Directions ▸ What lines in the entries below contain the word "fine"? Copy all of them.

• • • • • • •

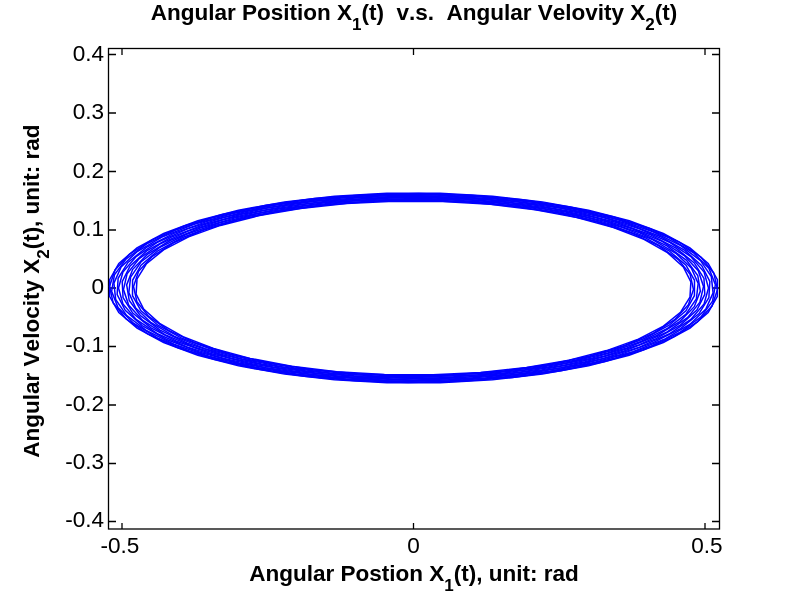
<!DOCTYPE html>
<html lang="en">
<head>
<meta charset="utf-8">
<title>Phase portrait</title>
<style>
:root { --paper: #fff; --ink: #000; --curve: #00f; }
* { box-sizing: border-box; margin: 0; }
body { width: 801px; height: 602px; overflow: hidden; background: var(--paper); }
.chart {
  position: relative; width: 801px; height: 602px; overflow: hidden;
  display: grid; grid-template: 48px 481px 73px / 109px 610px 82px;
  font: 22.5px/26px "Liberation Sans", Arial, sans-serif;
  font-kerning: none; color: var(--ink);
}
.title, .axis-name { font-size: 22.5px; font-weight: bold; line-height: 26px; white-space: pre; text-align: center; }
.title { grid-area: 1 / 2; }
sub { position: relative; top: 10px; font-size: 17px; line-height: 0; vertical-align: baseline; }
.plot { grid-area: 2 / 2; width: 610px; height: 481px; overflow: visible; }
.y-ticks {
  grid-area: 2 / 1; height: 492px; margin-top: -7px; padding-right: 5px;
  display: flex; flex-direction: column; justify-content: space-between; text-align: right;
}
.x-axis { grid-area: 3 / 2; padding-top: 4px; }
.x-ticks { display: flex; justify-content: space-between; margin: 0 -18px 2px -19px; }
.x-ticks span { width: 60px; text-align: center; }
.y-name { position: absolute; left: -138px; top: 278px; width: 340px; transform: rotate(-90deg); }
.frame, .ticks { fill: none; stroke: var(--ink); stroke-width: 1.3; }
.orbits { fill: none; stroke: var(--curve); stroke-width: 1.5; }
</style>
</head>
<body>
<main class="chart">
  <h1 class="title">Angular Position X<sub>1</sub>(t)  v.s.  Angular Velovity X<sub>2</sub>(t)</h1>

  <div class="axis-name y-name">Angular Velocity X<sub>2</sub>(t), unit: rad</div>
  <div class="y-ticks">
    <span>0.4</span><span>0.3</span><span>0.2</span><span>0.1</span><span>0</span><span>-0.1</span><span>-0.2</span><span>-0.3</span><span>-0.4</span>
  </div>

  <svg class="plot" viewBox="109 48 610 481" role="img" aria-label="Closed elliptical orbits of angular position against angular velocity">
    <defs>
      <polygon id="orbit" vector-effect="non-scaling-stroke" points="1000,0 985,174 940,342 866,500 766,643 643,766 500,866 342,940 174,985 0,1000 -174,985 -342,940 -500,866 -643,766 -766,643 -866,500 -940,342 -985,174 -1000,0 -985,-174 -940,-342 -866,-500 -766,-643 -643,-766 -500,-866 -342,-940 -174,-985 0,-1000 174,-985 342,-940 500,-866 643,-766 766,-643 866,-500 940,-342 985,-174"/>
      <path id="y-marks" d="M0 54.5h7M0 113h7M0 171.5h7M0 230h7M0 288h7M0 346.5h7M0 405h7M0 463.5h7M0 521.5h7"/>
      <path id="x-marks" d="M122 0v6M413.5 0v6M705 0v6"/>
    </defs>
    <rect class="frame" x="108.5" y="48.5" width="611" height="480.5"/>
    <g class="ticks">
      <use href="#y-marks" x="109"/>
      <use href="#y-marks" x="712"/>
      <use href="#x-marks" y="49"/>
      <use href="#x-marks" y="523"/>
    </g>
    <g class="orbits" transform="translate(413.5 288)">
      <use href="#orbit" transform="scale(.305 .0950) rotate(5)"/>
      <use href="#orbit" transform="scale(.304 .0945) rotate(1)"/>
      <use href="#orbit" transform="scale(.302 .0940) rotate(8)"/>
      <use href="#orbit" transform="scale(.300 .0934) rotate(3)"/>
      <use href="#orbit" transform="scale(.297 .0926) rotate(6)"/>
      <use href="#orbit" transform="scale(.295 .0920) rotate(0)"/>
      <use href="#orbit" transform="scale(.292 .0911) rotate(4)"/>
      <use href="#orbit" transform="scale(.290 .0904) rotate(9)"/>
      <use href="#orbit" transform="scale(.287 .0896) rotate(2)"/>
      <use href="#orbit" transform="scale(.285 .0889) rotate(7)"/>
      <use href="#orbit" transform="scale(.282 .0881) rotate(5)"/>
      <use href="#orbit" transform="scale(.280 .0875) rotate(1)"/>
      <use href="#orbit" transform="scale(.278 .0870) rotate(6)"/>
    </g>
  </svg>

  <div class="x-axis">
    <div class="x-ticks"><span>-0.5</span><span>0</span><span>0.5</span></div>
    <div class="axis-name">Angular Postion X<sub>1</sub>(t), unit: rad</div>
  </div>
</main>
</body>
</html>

• • • • • • •

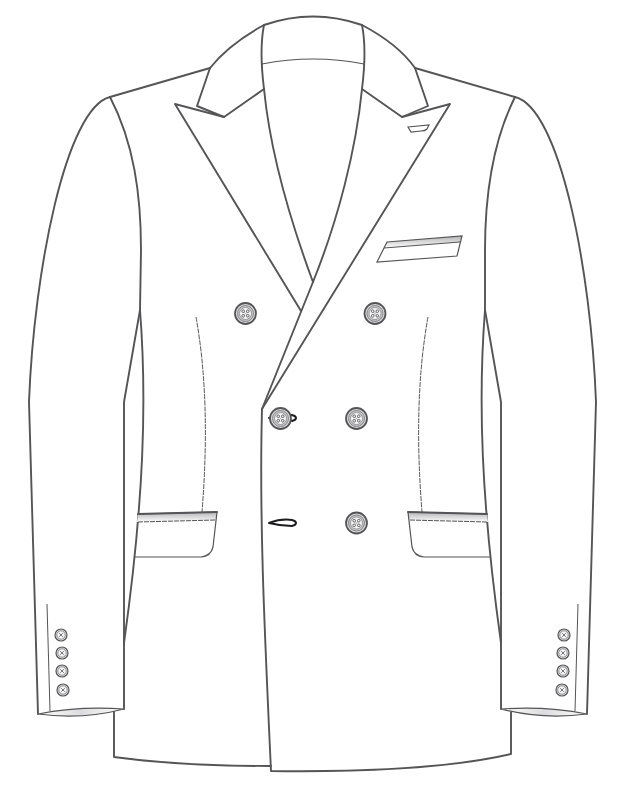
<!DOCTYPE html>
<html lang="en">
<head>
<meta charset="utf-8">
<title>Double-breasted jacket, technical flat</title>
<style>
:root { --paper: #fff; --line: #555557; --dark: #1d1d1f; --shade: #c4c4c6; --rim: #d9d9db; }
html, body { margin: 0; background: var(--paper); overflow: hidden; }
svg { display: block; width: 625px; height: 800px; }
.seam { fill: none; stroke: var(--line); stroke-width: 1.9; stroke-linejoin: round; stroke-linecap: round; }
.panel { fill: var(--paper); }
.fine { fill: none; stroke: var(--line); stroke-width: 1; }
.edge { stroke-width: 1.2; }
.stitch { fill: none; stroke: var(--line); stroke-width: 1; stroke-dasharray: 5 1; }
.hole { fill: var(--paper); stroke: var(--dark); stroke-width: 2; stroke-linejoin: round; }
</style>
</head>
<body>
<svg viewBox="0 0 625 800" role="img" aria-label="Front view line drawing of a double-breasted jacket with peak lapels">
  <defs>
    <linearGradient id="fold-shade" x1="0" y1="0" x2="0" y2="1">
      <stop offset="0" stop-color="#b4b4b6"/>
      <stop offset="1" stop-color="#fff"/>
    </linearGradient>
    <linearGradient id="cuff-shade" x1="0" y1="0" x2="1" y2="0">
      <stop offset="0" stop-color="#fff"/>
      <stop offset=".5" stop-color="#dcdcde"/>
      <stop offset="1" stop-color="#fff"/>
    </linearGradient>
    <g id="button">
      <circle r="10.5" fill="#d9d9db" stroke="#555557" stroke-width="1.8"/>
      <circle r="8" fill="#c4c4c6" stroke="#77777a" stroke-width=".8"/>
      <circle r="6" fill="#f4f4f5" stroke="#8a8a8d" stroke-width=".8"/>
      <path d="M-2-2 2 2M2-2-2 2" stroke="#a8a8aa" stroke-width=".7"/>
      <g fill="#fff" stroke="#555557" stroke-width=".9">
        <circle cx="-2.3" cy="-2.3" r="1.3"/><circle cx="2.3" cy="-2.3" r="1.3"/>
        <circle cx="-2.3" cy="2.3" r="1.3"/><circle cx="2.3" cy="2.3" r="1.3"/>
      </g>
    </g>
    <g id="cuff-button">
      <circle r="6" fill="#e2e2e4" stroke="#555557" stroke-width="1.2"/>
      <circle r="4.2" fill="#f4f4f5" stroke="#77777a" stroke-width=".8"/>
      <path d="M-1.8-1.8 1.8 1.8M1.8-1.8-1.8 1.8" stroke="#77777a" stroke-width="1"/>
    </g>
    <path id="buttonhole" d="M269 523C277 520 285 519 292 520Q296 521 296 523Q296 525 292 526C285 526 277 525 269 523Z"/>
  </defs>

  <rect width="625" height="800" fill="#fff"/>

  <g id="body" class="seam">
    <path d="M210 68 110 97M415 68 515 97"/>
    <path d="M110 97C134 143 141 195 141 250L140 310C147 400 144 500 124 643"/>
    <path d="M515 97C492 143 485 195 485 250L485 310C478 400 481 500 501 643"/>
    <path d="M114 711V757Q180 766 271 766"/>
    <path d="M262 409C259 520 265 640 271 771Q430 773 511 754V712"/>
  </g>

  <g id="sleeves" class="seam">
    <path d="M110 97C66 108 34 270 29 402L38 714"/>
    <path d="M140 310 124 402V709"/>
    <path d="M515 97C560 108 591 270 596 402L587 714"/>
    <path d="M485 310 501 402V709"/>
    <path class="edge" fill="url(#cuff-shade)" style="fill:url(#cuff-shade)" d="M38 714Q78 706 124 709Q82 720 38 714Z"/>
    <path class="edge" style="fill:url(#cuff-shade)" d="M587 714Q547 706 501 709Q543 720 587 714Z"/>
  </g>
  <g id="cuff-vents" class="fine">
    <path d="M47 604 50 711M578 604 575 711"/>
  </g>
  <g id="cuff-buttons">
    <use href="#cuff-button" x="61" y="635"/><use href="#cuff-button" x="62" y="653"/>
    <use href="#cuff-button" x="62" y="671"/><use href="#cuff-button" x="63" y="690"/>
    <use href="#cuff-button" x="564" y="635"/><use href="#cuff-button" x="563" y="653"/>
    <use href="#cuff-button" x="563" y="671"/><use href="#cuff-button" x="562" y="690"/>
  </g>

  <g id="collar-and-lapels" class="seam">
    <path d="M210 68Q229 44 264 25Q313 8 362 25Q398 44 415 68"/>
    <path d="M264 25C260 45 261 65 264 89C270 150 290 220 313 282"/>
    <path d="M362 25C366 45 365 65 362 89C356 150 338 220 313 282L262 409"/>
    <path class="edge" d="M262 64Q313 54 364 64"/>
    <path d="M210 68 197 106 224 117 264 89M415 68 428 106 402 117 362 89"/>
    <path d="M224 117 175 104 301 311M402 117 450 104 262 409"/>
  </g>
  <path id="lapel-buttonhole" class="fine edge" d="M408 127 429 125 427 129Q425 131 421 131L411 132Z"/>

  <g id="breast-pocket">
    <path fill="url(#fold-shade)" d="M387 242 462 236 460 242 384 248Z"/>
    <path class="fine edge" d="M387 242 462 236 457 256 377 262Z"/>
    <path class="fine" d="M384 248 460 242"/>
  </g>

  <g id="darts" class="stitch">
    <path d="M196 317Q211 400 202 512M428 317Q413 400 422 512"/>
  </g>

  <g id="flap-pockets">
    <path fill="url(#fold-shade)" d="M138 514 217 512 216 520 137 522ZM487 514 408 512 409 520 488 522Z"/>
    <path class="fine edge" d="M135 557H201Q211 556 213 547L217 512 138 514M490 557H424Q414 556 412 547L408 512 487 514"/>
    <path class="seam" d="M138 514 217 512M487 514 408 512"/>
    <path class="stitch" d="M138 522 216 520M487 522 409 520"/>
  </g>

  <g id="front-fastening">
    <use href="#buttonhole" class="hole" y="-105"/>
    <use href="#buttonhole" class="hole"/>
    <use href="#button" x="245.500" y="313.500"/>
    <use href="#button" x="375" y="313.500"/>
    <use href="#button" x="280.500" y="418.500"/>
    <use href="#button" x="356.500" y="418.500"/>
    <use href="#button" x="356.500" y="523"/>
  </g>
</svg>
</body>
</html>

• • • • • • •

Answer ▸
.fine { fill: none; stroke: var(--line); stroke-width: 1; }
  <g id="cuff-vents" class="fine">
  <path id="lapel-buttonhole" class="fine edge" d="M408 127 429 125 427 129Q425 131 421 131L411 132Z"/>
    <path class="fine edge" d="M387 242 462 236 457 256 377 262Z"/>
    <path class="fine" d="M384 248 460 242"/>
    <path class="fine edge" d="M135 557H201Q211 556 213 547L217 512 138 514M490 557H424Q414 556 412 547L408 512 487 514"/>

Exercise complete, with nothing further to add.